Stay safe, Kelly Ripa
Kelly Ripa is a national treasure and I'm worried about her. During some recent banter with Live! co-host Ryan Seacrest, Ripa mentioned that she and her husband Mark Consuelos keep their knife stash dull so as to minimize the potential of injury and I think I may have screamed aloud at the television. I'm not sure what's happening chez Ripa-Consuelos where this has become a problem that requires a solution, but they've arrived at the wrong one.
Dull knives cause infinitely worse and more frequent injuries than sharp ones for a few reasons. Dull knives require more pressure to use, which can make them prone to slipping. And if they do, they hit with that much more force, and result in a more ragged, much harder to heal injury than one a sharp knife would make. I want so much better for Kelly Ripa, and I want better for you. I don't expect Kelly Ripa to begin sharpening her own knives—per several stories about her morning routine that I just skimmed, she goes to bed at 1 a.m., fights insomnia, gets up at 6 or 6:30 a.m., and then goes about the business of being America's sparkly sunshine aunt. Preserve that precious energy for your restorative evenings with Anderson Cooper, Kelly Ripa, and take your knives to be professionally sharpened.
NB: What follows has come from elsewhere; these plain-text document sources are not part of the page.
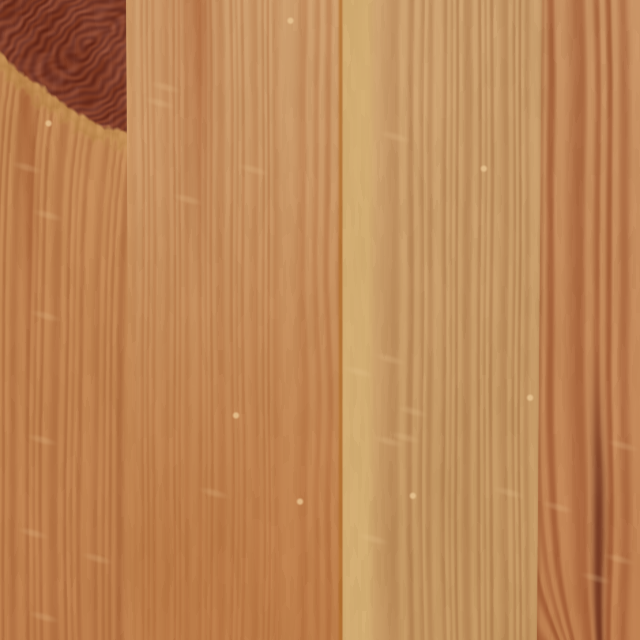
Write a Shadertoy shader that draws this texture.

```glsl
// Four upright pine boards glued side by side, with a dark knot at the top left.
// Growth rings are a warped phase across each board; layered sines bend them,
// and cellular noise gives the fibres, ragged bark and pale flecks.

float hash(vec2 p) {
    p = fract(p * vec2(0.1031, 0.1137));
    p += dot(p, p.yx + 33.33);
    return fract((p.x + p.y) * p.x * 17.3);
}

// Cellular noise: x is the distance to the nearest seed, y its random value
vec2 cells(vec2 p) {
    vec2 base = floor(p), best = vec2(9.0, 0.0);
    for (int j = -1; j <= 1; j++)
    for (int i = -1; i <= 1; i++) {
        vec2 c = base + vec2(i, j);
        vec2 seed = c + 0.15 + 0.7 * vec2(hash(c + 7.1), hash(c + 41.7));
        float d = length(p - seed);
        if (d < best.x) best = vec2(d, hash(c + 93.3));
    }
    return best;
}

float waves(vec2 p) {
    return 0.5 * sin(p.x + 1.3 * sin(p.y)) + 0.3 * sin(2.1 * p.y - 1.2 * p.x + 1.0)
         + 0.2 * sin(3.7 * p.x + 2.9 * p.y + 2.0);
}

// Dark latewood line in each ring, of uneven spacing and strength
float rings(float t) {
    t += 0.35 * sin(1.7 * t);
    float f = fract(t);
    float line = smoothstep(0.15, 0.62, f) * (1.0 - smoothstep(0.68, 1.0, f));
    return line * mix(0.45, 1.0, hash(vec2(floor(t), 5.0)));
}

float band(float x, float centre, float width) {
    float d = (x - centre) / width;
    return exp(-d * d);
}

vec3 knotColour(vec2 p) {
    vec2 q = p - vec2(0.135, 0.93);
    q = mat2(0.75, -0.66, 0.66, 0.75) * q;
    q += 0.008 * vec2(waves(p * 38.0), waves(p.yx * 45.0));
    float r = length(q * vec2(1.0, 2.1));
    float ring = 0.5 + 0.5 * sin(r * 260.0 + 2.0 * waves(p * 30.0));
    vec3 c = mix(vec3(0.53, 0.26, 0.17), vec3(0.38, 0.16, 0.12), ring * 0.65);
    return c + 0.05 * waves(q * vec2(50.0, 170.0));
}

void mainImage(out vec4 fragColor, in vec2 fragCoord) {
    vec2 p = fragCoord / iResolution.xy;
    float y = p.y;
    float sway = waves(vec2(p.x * 9.0, y * 4.0));
    float x = p.x + 0.0035 * sway;

    // Straight seams between the boards
    float seamA = 0.197 + 0.006 * (1.0 - y);
    float seamB = 0.535;
    float seamC = 0.839 + 0.008 * y;
    float inB = smoothstep(-0.001, 0.001, p.x - seamA);
    float inC = smoothstep(-0.001, 0.001, p.x - seamB);
    float inD = smoothstep(-0.001, 0.001, p.x - seamC);

    // Distance above the knot's lower rim
    float rim = y - (0.915 - 0.95 * p.x + 1.6 * p.x * p.x);
    float ragged = cells(p * vec2(75.0, 48.0)).x;
    rim += 0.008 * (ragged - 0.5) + 0.005 * waves(p * 60.0);

    // First board: medium rings, leaning below the knot
    float lean = 0.022 * exp(-max(-rim, 0.0) / 0.13);
    float ringA = rings((x - lean) * 66.0);
    vec3 boardA = mix(vec3(0.745, 0.495, 0.295), vec3(0.785, 0.565, 0.36), y);
    boardA = mix(boardA, vec3(0.60, 0.33, 0.17), 0.44 * ringA);
    boardA = mix(boardA, vec3(0.60, 0.30, 0.15),
                 0.45 * band(x, 0.045, 0.012) * smoothstep(0.3, 0.8, y));

    // Second board: fine rings widening to the right
    float wide = smoothstep(0.42, 0.48, x);
    float xb = x + wide * 0.005 * waves(vec2(2.0, y * 7.0));
    float ringB = rings(80.0 * min(xb, 0.43) + 36.0 * max(xb - 0.43, 0.0));
    vec3 boardB = mix(vec3(0.745, 0.495, 0.29), vec3(0.81, 0.625, 0.435),
                      smoothstep(0.0, 1.0, y));
    boardB = mix(boardB, vec3(0.64, 0.35, 0.17), mix(0.30, 0.58, wide) * ringB);
    float blush = band(x, 0.312, 0.018) + 0.4 * band(x, 0.28, 0.05);
    boardB = mix(boardB, vec3(0.66, 0.37, 0.20), 0.48 * blush * smoothstep(0.45, 1.0, y));

    // Third board: pale sapwood edge, then olive-brown rings
    float ringC = rings(34.0 * min(x, 0.66) + 72.0 * max(x - 0.66, 0.0));
    float heart = smoothstep(0.572, 0.59, x);
    vec3 boardC = mix(vec3(0.775, 0.60, 0.39), vec3(0.805, 0.635, 0.44), y);
    boardC = mix(vec3(0.82, 0.67, 0.44), boardC, heart);
    boardC = mix(boardC, vec3(0.61, 0.39, 0.22), 0.43 * ringC * heart);

    // Fourth board: broad red rings sweeping aside at the bottom
    float sweep = 0.06 * exp(-y / 0.08) * (1.0 - smoothstep(0.845, 0.96, p.x));
    float xd = x - sweep + 0.004 * waves(vec2(5.0, y * 6.0));
    float ringD = rings(35.0 * xd + 0.2);
    vec3 boardD = mix(vec3(0.75, 0.50, 0.31), vec3(0.79, 0.58, 0.395), y);
    boardD = mix(boardD, vec3(0.58, 0.29, 0.15), 0.66 * ringD);
    float streak = band(xd, 0.932, 0.010) * (1.0 - smoothstep(0.15, 0.5, y));
    boardD = mix(boardD, vec3(0.40, 0.17, 0.10), 0.75 * streak);

    // Fringe and knot on the first board
    float fringe = smoothstep(-0.032, -0.010, rim + 0.016 * ragged);
    boardA = mix(boardA, vec3(0.80, 0.60, 0.36) - 0.12 * ragged, 0.75 * fringe);
    boardA = mix(boardA, knotColour(p), smoothstep(-0.004, 0.006, rim));

    vec3 colour = mix(mix(mix(boardA, boardB, inB), boardC, inC), boardD, inD);

    // Glue lines
    colour = mix(colour, vec3(0.69, 0.43, 0.14), 0.65 * band(p.x, seamB - 0.003, 0.003));
    colour = mix(colour, vec3(0.60, 0.36, 0.20), 0.35 * band(p.x, seamC + 0.002, 0.003));
    colour = mix(colour, vec3(0.80, 0.58, 0.36), 0.30 * band(p.x, seamA + 0.004, 0.005));

    // Long fibres and soft mottling
    colour += 0.022 * (cells(p * vec2(170.0, 22.0)).y - 0.5);
    colour += 0.012 * waves(p * vec2(14.0, 6.0));

    // Sparse pale flecks and faint slanted scuffs
    vec2 fleck = cells(p * 7.0 + 3.0);
    float dot1 = (1.0 - smoothstep(0.015, 0.05, fleck.x)) * step(0.84, fleck.y);
    vec2 scuff = cells(vec2(p.x - 0.5 * y, y + 0.3 * p.x) * vec2(7.0, 26.0));
    float smear = (1.0 - smoothstep(0.03, 0.22, scuff.x)) * step(0.88, scuff.y);
    colour = mix(colour, vec3(0.92, 0.78, 0.58), max(0.8 * dot1, 0.22 * smear));

    fragColor = vec4(clamp(colour, 0.0, 1.0), 1.0);
}
```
Yes, it's entirely possible to sharpen your knives at home, and it's something everyone should do on the regular to preserve the integrity of your blades (and, again, stay safe) but here in the thick of the holidays, forestalling kitchen bloodshed should be one of your priorities. Once you have your knives sharpened by a pro you can maintain them without too much hassle, but maybe just this time, let them set the baseline so you can concentrate on other holiday matters or maybe get a nice manicure on your knife-scarred hands. It's OK to be kind to yourself sometimes.
I live in a neighborhood where a knife sharpening truck rolls through playing a merry tune like Mister Softee, but that's likely not the case elsewhere. Package your knives safely for transit by packing them in a knife roll (should you possess such a thing), rolling them in kitchen towels, or putting them between taped-together sheets of cardboard (a folder or thick envelope also works well) to schlep to your local knife sharpening service. Where's that? Plenty of cookware shops—like Williams-Sonoma and Sur La Table—offer knife sharpening, as do some grocery stores, butcher shops, hardware stores and fix-it businesses like shoe repair and locksmith shops. There are also dedicated knife sharpening businesses—some of which provide mail order service if you don't mind being separated from your stash for a while (maybe send them off on your way out of town for vacation). Kelly Ripa, you can probably just have your assistant do this.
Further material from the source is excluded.